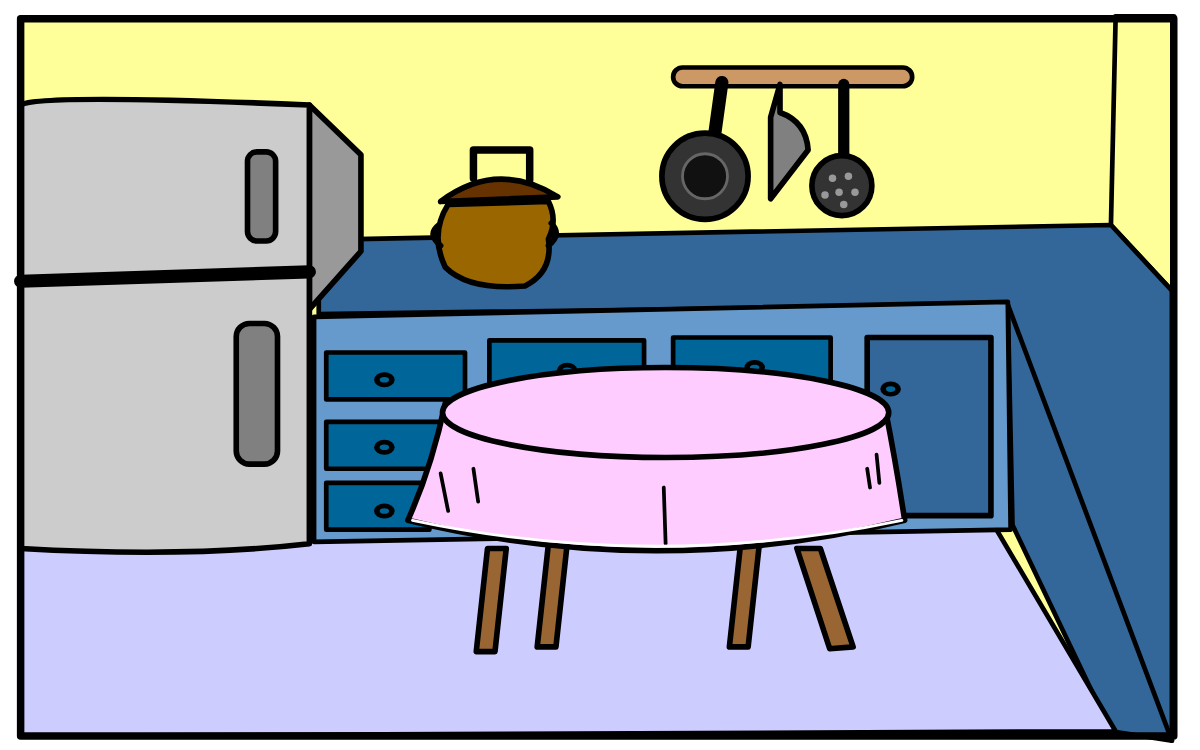
<!DOCTYPE html>
<html lang="en">
<head>
<meta charset="utf-8">
<title>Kitchen Scene</title>
<style>
:root{
  --ink:#000;
  --wall:#ffff99;
  --counter:#336699;
  --cabinet:#6699cc;
  --drawer:#006699;
  --floor:#ccccff;
  --fridge:#cccccc;
  --fridge-side:#999999;
  --handle:#808080;
  --pot:#996600;
  --pot-lid:#663300;
  --rail:#cc9966;
  --pan:#333333;
  --blade:#808080;
  --cloth:#ffccff;
  --leg:#996633;
}
html,body{margin:0;padding:0;overflow:hidden;background:#fff}
.canvas{width:1200px;height:750px;display:block}
</style>
</head>
<body>
<svg class="canvas" viewBox="0 0 1280 800" xmlns="http://www.w3.org/2000/svg" stroke="var(--ink)" stroke-linejoin="round" stroke-linecap="round">
  <defs>
    <g id="drawer-knob"><ellipse rx="11" ry="8" fill="var(--ink)" stroke="none"/><ellipse rx="5" ry="3" fill="var(--drawer)" stroke="none"/></g>
    <g id="table-leg"><path d="M0 0 L20 0 L8 110 L-12 110 Z" fill="var(--leg)" stroke-width="6"/></g>
  </defs>

  <g class="room">
    <rect x="22" y="20" width="1230" height="762" fill="var(--wall)" stroke="none"/>
    <path d="M1190 18 L1252 18" stroke-width="6"/>
    <path d="M1190 18 L1185 240 L1250 310" fill="none" stroke-width="5"/>
    <path d="M340 270 L380 255 L1185 240 L1250 310 L1250 790 L1185 780 L1080 560 L1075 325 L340 335 Z" fill="var(--counter)" stroke-width="5"/>
    <path d="M22 580 L1060 560 L1190 780 L22 785 Z" fill="var(--floor)" stroke-width="5"/>
    <path d="M1075 325 L1250 790" fill="none" stroke-width="5"/>
  </g>

  <g class="cabinets">
    <path d="M335 338 L1075 322 L1078 565 L335 578 Z" fill="var(--cabinet)" stroke-width="5"/>
    <rect x="348" y="376" width="148" height="50" fill="var(--drawer)" stroke-width="5"/>
    <rect x="348" y="450" width="130" height="50" fill="var(--drawer)" stroke-width="5"/>
    <rect x="348" y="515" width="110" height="50" fill="var(--drawer)" stroke-width="5"/>
    <rect x="522" y="363" width="165" height="50" fill="var(--drawer)" stroke-width="5"/>
    <rect x="718" y="360" width="168" height="50" fill="var(--drawer)" stroke-width="5"/>
    <rect x="925" y="360" width="132" height="190" fill="var(--counter)" stroke-width="6"/>
    <use href="#drawer-knob" x="410" y="405"/>
    <use href="#drawer-knob" x="410" y="477"/>
    <use href="#drawer-knob" x="410" y="545"/>
    <use href="#drawer-knob" x="605" y="395"/>
    <use href="#drawer-knob" x="805" y="392"/>
    <use href="#drawer-knob" x="950" y="415"/>
  </g>

  <g class="fridge">
    <path d="M330 112 L385 165 L385 268 L330 330 Z" fill="var(--fridge-side)" stroke-width="6"/>
    <path d="M22 112 Q40 100 330 112 L330 580 Q200 595 22 585 Z" fill="var(--fridge)" stroke-width="6"/>
    <path d="M22 300 L330 290" stroke-width="14"/>
    <rect x="264" y="162" width="30" height="95" rx="10" fill="var(--handle)" stroke-width="6"/>
    <rect x="252" y="345" width="44" height="150" rx="14" fill="var(--handle)" stroke-width="6"/>
  </g>

  <g class="cooking-pot">
    <path d="M478 218 Q458 250 475 285 Q500 310 560 305 Q590 290 585 255 Q595 235 585 215 Z" fill="var(--pot)" stroke-width="6"/>
    <path d="M470 215 Q530 170 595 210 Z" fill="var(--pot-lid)" stroke-width="6"/>
    <path d="M505 190 L505 160 L565 160 L565 192" fill="none" stroke-width="8"/>
    <path d="M468 240 Q455 250 470 262 M588 238 Q600 250 585 262" fill="none" stroke-width="6"/>
  </g>

  <g class="utensil-rail">
    <rect x="718" y="72" width="255" height="20" rx="10" fill="var(--rail)" stroke-width="5"/>
    <path d="M770 88 L760 160" stroke-width="14"/>
    <circle cx="752" cy="188" r="46" fill="var(--pan)" stroke-width="6"/>
    <circle cx="752" cy="188" r="24" fill="#111" stroke="#666" stroke-width="3"/>
    <path d="M832 90 L832 120 Q860 130 862 160 L822 212 L822 125 Z" fill="var(--blade)" stroke-width="6"/>
    <path d="M900 90 L900 165" stroke-width="12"/>
    <circle cx="898" cy="198" r="32" fill="var(--pan)" stroke-width="6"/>
    <g fill="#999" stroke="none"><circle cx="888" cy="190" r="4"/><circle cx="905" cy="188" r="4"/><circle cx="895" cy="205" r="4"/><circle cx="912" cy="205" r="4"/><circle cx="880" cy="208" r="4"/><circle cx="900" cy="218" r="4"/></g>
  </g>

  <g class="table">
    <use href="#table-leg" x="520" y="585"/>
    <use href="#table-leg" x="585" y="580"/>
    <use href="#table-leg" x="790" y="580"/>
    <path d="M850 585 L875 585 L910 690 L885 692 Z" fill="var(--leg)" stroke-width="6"/>
    <path d="M475 430 Q460 500 435 555 Q700 620 965 555 Q955 490 945 440 Z" fill="var(--cloth)" stroke-width="6"/>
    <ellipse cx="710" cy="440" rx="238" ry="48" fill="var(--cloth)" stroke-width="6"/>
    <path d="M470 505 L478 545 M505 500 L510 535 M708 520 L710 580 M935 485 L938 515 M925 500 L928 520" fill="none" stroke-width="4"/>
    <path d="M440 555 Q700 610 962 555" fill="none" stroke="#fff" stroke-width="3"/>
  </g>

  <rect x="22" y="20" width="1230" height="765" fill="none" stroke-width="8"/>
</svg>
</body>
</html>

______________________________

> _TASK PROMPT_
Only lines that contain "handle" are needed, so copy each of them from the data.

> _RESPONSE BELOW_
  --handle:#808080;
    <rect x="264" y="162" width="30" height="95" rx="10" fill="var(--handle)" stroke-width="6"/>
    <rect x="252" y="345" width="44" height="150" rx="14" fill="var(--handle)" stroke-width="6"/>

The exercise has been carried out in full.